Do some pre-beach styling to really get those perfect beach waves — and sun protection, too.
Beach hair: It sounds achievable simply by going to the beach while having hair. Or, at most, a result of mixing said hair with salty sea air.
But the endeavor isn’t quite so simple, leading some to do some pre-beach styling. This isn’t overly contrived — there are practical benefits, such as battling the UV light damage that can come with extended exposure to the sun.
“Treat hair like you do your skin,” says Jeannette Graf, a dermatologist in New York. “The sun compromises the cuticle, the outer protective layer of the hair and, over time, can make it brittle and dull.”
So pre-sun styling time allows you to incorporate hair protection that you may have otherwise overlooked.
Hats and scarves help (even better if they’re sprayed with a sun-protective fabric coating), but most important is using leave-in conditioners, styling sprays or oils with UV block. Also, woven hairstyles, like braids, hide at least some sections of the hair from the sun.
Hairstylist Lacy Redway is known for her inventive approach to braids, twists and upswept styles. Here she describes three easy sunny-day styles that are as Instagrammable as they are defensive.
Graf recommends looser styles for fragile hair — hair that is bleached, fine or very curly. A loose side knot can also be easily tucked away under a chic wide-brimmed hat.
Before styling, generously coat hair with a leave-in sunscreen, such as René Furterer Solaire Leave-In Moisturizing Spray ($23 at renefurtererusa.com), which contains a chemical sun filter and moisturizers such as camelina oil and jojoba wax.
Pull the hair into a side ponytail, then divide it into two sections. Loosely knot the sections the number of times that suits your hair length.
“Pull a few strands out so the style doesn’t look restricted,” Redway says. “Your hair determines the shape and size of the knot. You won’t see anyone else on the beach with your look.”
Tie a scarf with long tails around the head, then Dutch-braid the fabric in with the hair.
“I wanted the scarf to show, so I made the fabric its own section within the braid,” Redway says. “There’s just two sections of hair.” Tie the scarf at the end of the hair, covering what is typically the most vulnerable area of the strand.
“When the hair is all woven in together, it’s not exposing every strand to the sun,” Redway says. “Plus, it’s more manageable. You can tuck it under a hat easily because it’s gathered together.”
This style looks coolest when the hair is sleek and shiny, so coat your hair in a sun-blocking oil such as Phyto Plage Protective Sun Oil ($30 at phyto.com).

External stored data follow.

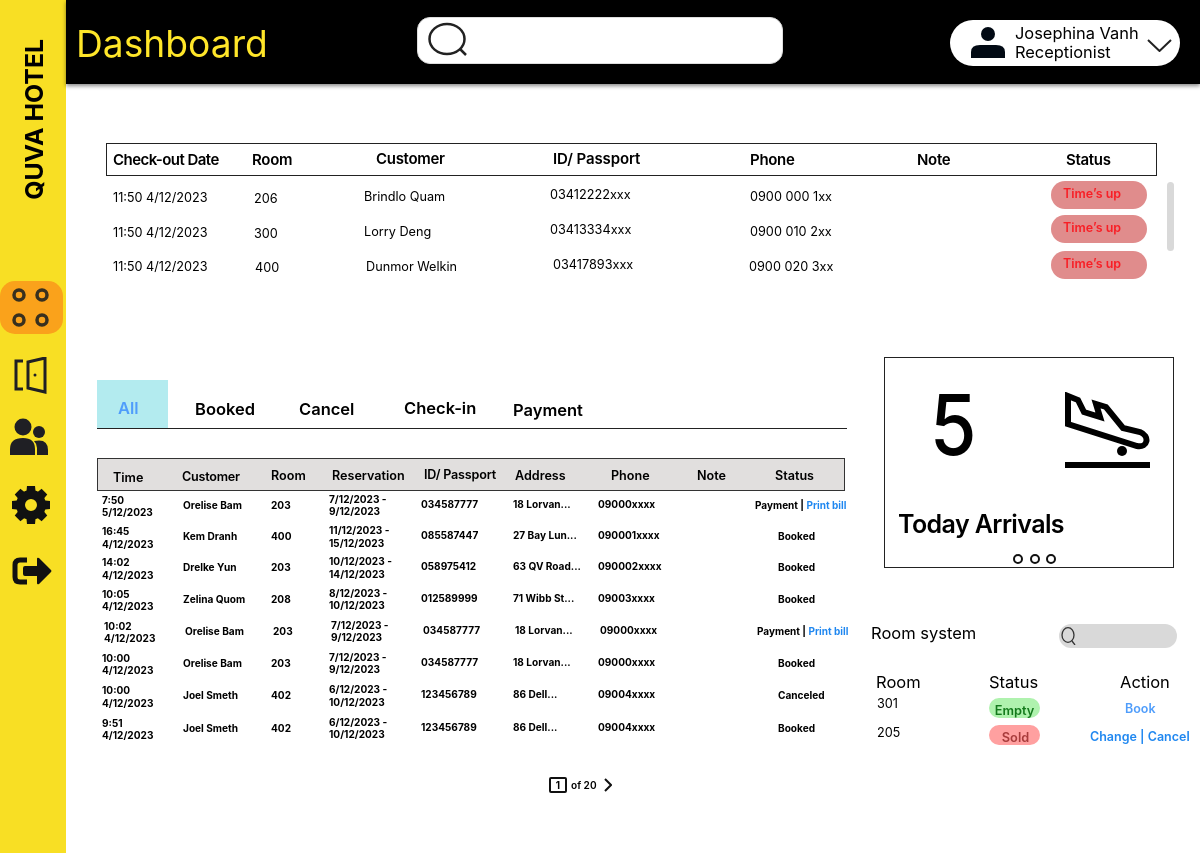
<!DOCTYPE html>
<html lang="en">
<head>
<meta charset="utf-8">
<title>Hotel reception dashboard</title>
<style>
:root{--yellow:#f8df24;--orange:#faa21b;--ink:#000;--grey:#d9d9d9;--head:#e1dfde;--aqua:#b3ebef;--blue:#1f87f0;--sky:#4f9dfb;--red:#f81f26;--rose:#e08c8c;--mint:#aff2ae;--green:#147a1c;--pink:#ffa0a0;--brick:#a83c3c}
*{box-sizing:border-box;margin:0;padding:0}
html{overflow:hidden}
body{width:1200px;height:853px;overflow:hidden;display:grid;grid-template-columns:66px 1134px;grid-template-rows:853px;background:#fff;color:var(--ink);font-family:Inter,Roboto,sans-serif;white-space:nowrap}
a{color:inherit;text-decoration:none}
svg{display:block}
table,thead,tbody{display:block}
tr{display:grid;align-items:center}
th,td{display:block;min-width:0;text-align:left;position:relative}

.sidebar{background:var(--yellow)}
.brand{height:281px;padding:39px 0 0 2px;display:flex;justify-content:center;align-items:flex-start}
.brand b{writing-mode:vertical-rl;transform:rotate(180deg);font-size:24.8px;line-height:28px}
.menu{display:flex;flex-direction:column;gap:23px}
.menu a{display:flex;align-items:center;height:38px;padding-left:10px}
.menu .active{width:63px;height:53px;padding:0;background:var(--orange);border-radius:15px}
.menu .settings{height:52px}
.menu .logout{height:34px;padding-left:11px}

.topbar{height:84px;padding:0 20px 0 10px;display:flex;align-items:center;background:var(--ink);box-shadow:0 2px 4px #0007}
.topbar h1{width:341px;font-size:37.2px;font-weight:400;color:#ffe629;padding-top:2px}
.search{width:366px;height:47px;margin-top:-4px;padding-left:10px;display:flex;align-items:center;background:#fff;border:1px solid #ddd;border-radius:13px}
.user{width:230px;height:46px;margin:1px 0 0 auto;padding:0 8px 0 20px;display:flex;align-items:center;background:#fff;border-radius:23px;font-size:16.4px;line-height:19px}
.user p{width:131px;margin-left:10px}

.checkouts{display:flex;gap:10px;height:214px;margin:59px 0 0 40px}
.checkouts table{width:1051px;font-size:12.7px}
.checkouts tr{grid-template-columns:139px 112px 186px 200px 167px 134px 1fr;height:35px;padding-left:7px}
.checkouts thead tr{height:33px;padding-left:6px;border:1px solid #222;margin-bottom:1px;font-size:15px}
.checkouts tbody tr:nth-child(2){height:34px}
.checkouts tbody tr:nth-child(3){height:38px}
.checkouts th{font-weight:600;letter-spacing:-.3px}
.checkouts th:nth-child(1){letter-spacing:-.55px}
.checkouts th:nth-child(3){left:12px;top:-1px}
.checkouts th:nth-child(4){left:3px;top:-1px;letter-spacing:-.1px}
.checkouts th:nth-child(7){left:15px}
.checkouts td:nth-child(1){top:3px}
.checkouts td:nth-child(2){top:4px;left:2px}
.checkouts td:nth-child(3),.checkouts td:nth-child(5){top:2px}
.checkouts tr:nth-child(3) td:nth-child(1){top:1px}
.checkouts tr:nth-child(3) td:nth-child(2){top:2px;left:3px}
.checkouts tr:nth-child(3) td:nth-child(3){top:1px;left:2px}
.checkouts tr:nth-child(3) td:nth-child(4){top:-1px;left:3px}
.checkouts tr:nth-child(3) td:nth-child(5){top:1px;left:-1px}
.times-up{display:block;width:96px;height:28px;padding-left:12px;border-radius:14px;background:var(--rose);color:var(--red);font-weight:600;font-size:12.5px;line-height:25px}
.scrollbar{width:7px;height:69px;margin-top:39px;border-radius:4px;background:var(--grey)}

.workspace{display:grid;grid-template-columns:750px 319px;gap:24px;margin-left:31px}
.bookings{padding-top:23px}
.tabs{height:49px;display:flex;border-bottom:1px solid #222;font-size:16.5px;font-weight:600;line-height:58px}
.tabs a{width:105px}
.tabs .current{width:71px;margin-right:27px;padding-left:21px;line-height:56px;background:var(--aqua);color:var(--sky)}
.tabs a:nth-child(2){width:104px}
.tabs a:nth-child(4){width:109px;margin-top:-1px}
.tabs a:nth-child(5){padding-top:1px}
.bookings table{width:748px;margin-top:29px;font-size:10.1px;line-height:12.4px;font-weight:700}
.bookings tr{grid-template-columns:80px 89px 58px 92px 92px 85px 99px 58px 1fr;height:32px;padding-left:5px}
.bookings thead tr{height:33px;padding-left:4px;border:1px solid #333;background:var(--head);font-size:12.6px}
.bookings tbody tr:nth-child(2),.bookings tbody tr:nth-child(3){height:31px}
.bookings tbody tr:nth-child(7){height:33px}
.bookings tbody tr:nth-child(5){padding-left:7px}
.bookings th{font-weight:600;top:2px}
.bookings th:nth-child(1){left:11px;top:4px}
.bookings th:nth-child(2){top:3px;letter-spacing:-.25px}
.bookings th:nth-child(4),.bookings th:nth-child(5){left:3px}
.bookings th:nth-child(5){letter-spacing:-.2px;top:1px}
.bookings th:nth-child(6){left:2px}
.bookings th:nth-child(7){left:13px}
.bookings th:nth-child(9){left:20px}
.bookings td{top:-2px}
.bookings td:nth-child(1){top:-1px}
.bookings td:nth-child(2){left:1px}
.bookings td:nth-child(5),.bookings td:nth-child(6),.bookings td:nth-child(7){top:-3px}
.bookings td:nth-child(9){left:23px}
.bookings td.payment{left:0;font-size:10px}
.payment a{color:var(--blue)}
.pager{display:flex;align-items:center;gap:4px;height:18px;margin:30px 0 0 452px;font-size:10.1px;font-weight:600}
.pager b{width:18px;height:16px;border:2px solid #111;border-radius:2px;text-align:center;line-height:12px;font-size:10px}
.pager svg{margin-left:3px}

.arrivals{width:290px;height:211px;margin-left:13px;padding:34px 23px 0 13px;border:1px solid #222}
.arrivals .count{display:flex;justify-content:space-between;padding-left:33px;height:76px}
.arrivals .count b{font-size:84px;font-weight:500;line-height:66px;transform:scaleX(.9);transform-origin:left}
.arrivals h2{margin-top:40px;font-size:25px;font-weight:600;line-height:32px;letter-spacing:-.6px}
.arrivals .dots{display:flex;gap:6.5px;margin:14px 0 0 115px}
.dots i{width:10px;height:10px;border:2px solid #111;border-radius:50%}
.rooms{padding-top:56px;font-size:16.5px}
.rooms header{display:flex;height:24px;line-height:19px;justify-content:space-between;padding-right:13px}
.room-search{width:118px;height:24px;padding:3px 0 0 2px;border-radius:12px;background:var(--grey)}
.rooms table{width:314px;margin:24px 0 0 5px}
.rooms tr{grid-template-columns:113px 101px 100px;height:28px;font-size:13px}
.rooms tbody tr:nth-child(2){height:26px}
.rooms thead tr{height:22px;font-size:16.5px}
.rooms th{font-weight:400;top:-1px}
.rooms th:nth-child(3){padding-left:30px}
.rooms td:nth-child(1){left:1px;top:-5px;font-size:12.7px}
.rooms tr:nth-child(2) td:nth-child(1){top:-3px}
.rooms td:nth-child(3){color:var(--blue);font-weight:600;font-size:12.5px}
.rooms tr:nth-child(2) td:nth-child(3){top:1px}
.rooms td.book{padding-left:35px;color:var(--sky)}
.tag{display:block;width:51px;height:20px;border-radius:10px;text-align:center;font-weight:600;font-size:12.8px;line-height:25px}
.empty{background:var(--mint);color:var(--green)}
.sold{background:var(--pink);color:var(--brick);line-height:26px;padding-left:2px}
</style>
</head>
<body>
<aside class="sidebar">
  <div class="brand"><b>QUVA HOTEL</b></div>
  <nav class="menu">
    <a class="active" href="#" aria-label="Dashboard"><svg width="63" height="53" fill="none" stroke="#38301f" stroke-width="3.5"><circle cx="19" cy="14" r="5"/><circle cx="42" cy="14" r="5"/><circle cx="19" cy="39" r="5"/><circle cx="42" cy="39" r="5"/></svg></a>
    <a href="#" aria-label="Rooms"><svg width="40" height="38" fill="none" stroke="#1f1f24" stroke-width="3"><path d="M13 4H6V32H13M18 5L35 1V35L18 31Z"/><circle cx="25" cy="18" r="1.5" fill="#1f1f24" stroke="none"/></svg></a>
    <a href="#" aria-label="Guests"><svg width="40" height="38" fill="#1f1f24"><circle cx="13" cy="9" r="8.5"/><circle cx="29" cy="14" r="6"/><path d="M0 37V31Q0 20 13 20Q25 20 25 31V37ZM27 37V30Q27 26 24 23Q38 20 38 32V37Z"/></svg></a>
    <a class="settings" href="#" aria-label="Settings"><svg width="42" height="40" viewBox="-21 -20 42 40"><defs><path id="tooth" d="M-5 -9L-4 -19H4L5 -9Z"/><g id="teeth"><use href="#tooth"/><use href="#tooth" transform="rotate(90)"/><use href="#tooth" transform="rotate(180)"/><use href="#tooth" transform="rotate(270)"/></g></defs><g fill="#111"><use href="#teeth"/><use href="#teeth" transform="rotate(45)"/></g><circle r="10.5" fill="none" stroke="#111" stroke-width="9"/></svg></a>
    <a class="logout" href="#" aria-label="Log out"><svg width="42" height="30"><path d="M16 4H9Q4 4 4 9V21Q4 26 9 26H16" fill="none" stroke="#111" stroke-width="5"/><path d="M14 10H26V3Q26 1 28 2L40 14Q41 15 40 16L28 28Q26 29 26 27V20H14Q12 20 12 18V12Q12 10 14 10Z" fill="#111"/></svg></a>
  </nav>
</aside>

<main>
  <header class="topbar">
    <h1>Dashboard</h1>
    <div class="search" role="search"><svg width="42" height="36" fill="none" stroke="#222" stroke-width="2.5"><ellipse cx="19" cy="17" rx="17.5" ry="15"/><path d="M32 27L38 33"/></svg></div>
    <div class="user">
      <svg width="35" height="32" fill="#020a14"><circle cx="18" cy="7" r="7"/><path d="M1 31V25Q1 18 10 18H26Q35 18 35 25V31Z"/></svg>
      <p>Josephina Vanh<br>Receptionist</p>
      <svg width="26" height="18" fill="none" stroke="#222" stroke-width="2"><path d="M2 6L13.5 17L25 6"/></svg>
    </div>
  </header>

  <section class="checkouts">
    <table>
      <thead><tr><th>Check-out Date</th><th>Room</th><th>Customer</th><th>ID/ Passport</th><th>Phone</th><th>Note</th><th>Status</th></tr></thead>
      <tbody>
        <tr><td>11:50 4/12/2023</td><td>206</td><td>Brindlo Quam</td><td>03412222xxx</td><td>0900 000 1xx</td><td></td><td><span class="times-up">Time’s up</span></td></tr>
        <tr><td>11:50 4/12/2023</td><td>300</td><td>Lorry Deng</td><td>03413334xxx</td><td>0900 010 2xx</td><td></td><td><span class="times-up">Time’s up</span></td></tr>
        <tr><td>11:50 4/12/2023</td><td>400</td><td>Dunmor Welkin</td><td>03417893xxx</td><td>0900 020 3xx</td><td></td><td><span class="times-up">Time’s up</span></td></tr>
      </tbody>
    </table>
    <div class="scrollbar"></div>
  </section>

  <div class="workspace">
    <section class="bookings">
      <nav class="tabs"><a class="current" href="#">All</a><a href="#">Booked</a><a href="#">Cancel</a><a href="#">Check-in</a><a href="#">Payment</a></nav>
      <table>
        <thead><tr><th>Time</th><th>Customer</th><th>Room</th><th>Reservation</th><th>ID/ Passport</th><th>Address</th><th>Phone</th><th>Note</th><th>Status</th></tr></thead>
        <tbody>
          <tr><td>7:50<br>5/12/2023</td><td>Orelise Bam</td><td>203</td><td>7/12/2023 -<br>9/12/2023</td><td>034587777</td><td>18 Lorvan...</td><td>09000xxxx</td><td></td><td class="payment">Payment | <a href="#">Print bill</a></td></tr>
          <tr><td>16:45<br>4/12/2023</td><td>Kem Dranh</td><td>400</td><td>11/12/2023 -<br>15/12/2023</td><td>085587447</td><td>27 Bay Lun...</td><td>090001xxxx</td><td></td><td>Booked</td></tr>
          <tr><td>14:02<br>4/12/2023</td><td>Drelke Yun</td><td>203</td><td>10/12/2023 -<br>14/12/2023</td><td>058975412</td><td>63 QV Road...</td><td>090002xxxx</td><td></td><td>Booked</td></tr>
          <tr><td>10:05<br>4/12/2023</td><td>Zelina Quom</td><td>208</td><td>8/12/2023 -<br>10/12/2023</td><td>012589999</td><td>71 Wibb St...</td><td>09003xxxx</td><td></td><td>Booked</td></tr>
          <tr><td>10:02<br>4/12/2023</td><td>Orelise Bam</td><td>203</td><td>7/12/2023 -<br>9/12/2023</td><td>034587777</td><td>18 Lorvan...</td><td>09000xxxx</td><td></td><td class="payment">Payment | <a href="#">Print bill</a></td></tr>
          <tr><td>10:00<br>4/12/2023</td><td>Orelise Bam</td><td>203</td><td>7/12/2023 -<br>9/12/2023</td><td>034587777</td><td>18 Lorvan...</td><td>09000xxxx</td><td></td><td>Booked</td></tr>
          <tr><td>10:00<br>4/12/2023</td><td>Joel Smeth</td><td>402</td><td>6/12/2023 -<br>10/12/2023</td><td>123456789</td><td>86 Dell...</td><td>09004xxxx</td><td></td><td>Canceled</td></tr>
          <tr><td>9:51<br>4/12/2023</td><td>Joel Smeth</td><td>402</td><td>6/12/2023 -<br>10/12/2023</td><td>123456789</td><td>86 Dell...</td><td>09004xxxx</td><td></td><td>Booked</td></tr>
        </tbody>
      </table>
      <div class="pager"><b>1</b><span>of 20</span><svg width="8" height="14" fill="none" stroke="#111" stroke-width="2"><path d="M1 1L7 7L1 13"/></svg></div>
    </section>

    <div class="overview">
      <section class="arrivals">
        <div class="count">
          <b>5</b>
          <svg width="85" height="76" fill="none" stroke="#000" stroke-width="6"><path d="M3 4L13 8L19 20L35 25L31 12L41 15L58 36L75 40C85 44 83 56 72 54L3 32Z"/><path d="M0 73H85"/><circle cx="57" cy="59" r="5" fill="#000" stroke="none"/></svg>
        </div>
        <h2>Today Arrivals</h2>
        <div class="dots"><i></i><i></i><i></i></div>
      </section>
      <section class="rooms">
        <header><span>Room system</span><div class="room-search" role="search"><svg width="16" height="18" fill="none" stroke="#333" stroke-width="1.3"><ellipse cx="7" cy="8" rx="6" ry="7.3"/><path d="M11 14L14 18"/></svg></div></header>
        <table>
          <thead><tr><th>Room</th><th>Status</th><th>Action</th></tr></thead>
          <tbody>
            <tr><td>301</td><td><span class="tag empty">Empty</span></td><td class="book"><a href="#">Book</a></td></tr>
            <tr><td>205</td><td><span class="tag sold">Sold</span></td><td><a href="#">Change</a> | <a href="#">Cancel</a></td></tr>
          </tbody>
        </table>
      </section>
    </div>
  </div>
</main>
</body>
</html>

“It also prevents hair color and shine from fading,” Redway says.
Make three small two-strand twists on both sides of the head. The first set starts above the ear, the second set is at the earlobe, and the third is at the nape. Bring all six together toward the center of the head. Gather the hair into a ponytail and wrap the twists around the ponytail once (more if your hair is very long), then pin the twist in place at the underside of the ponytail.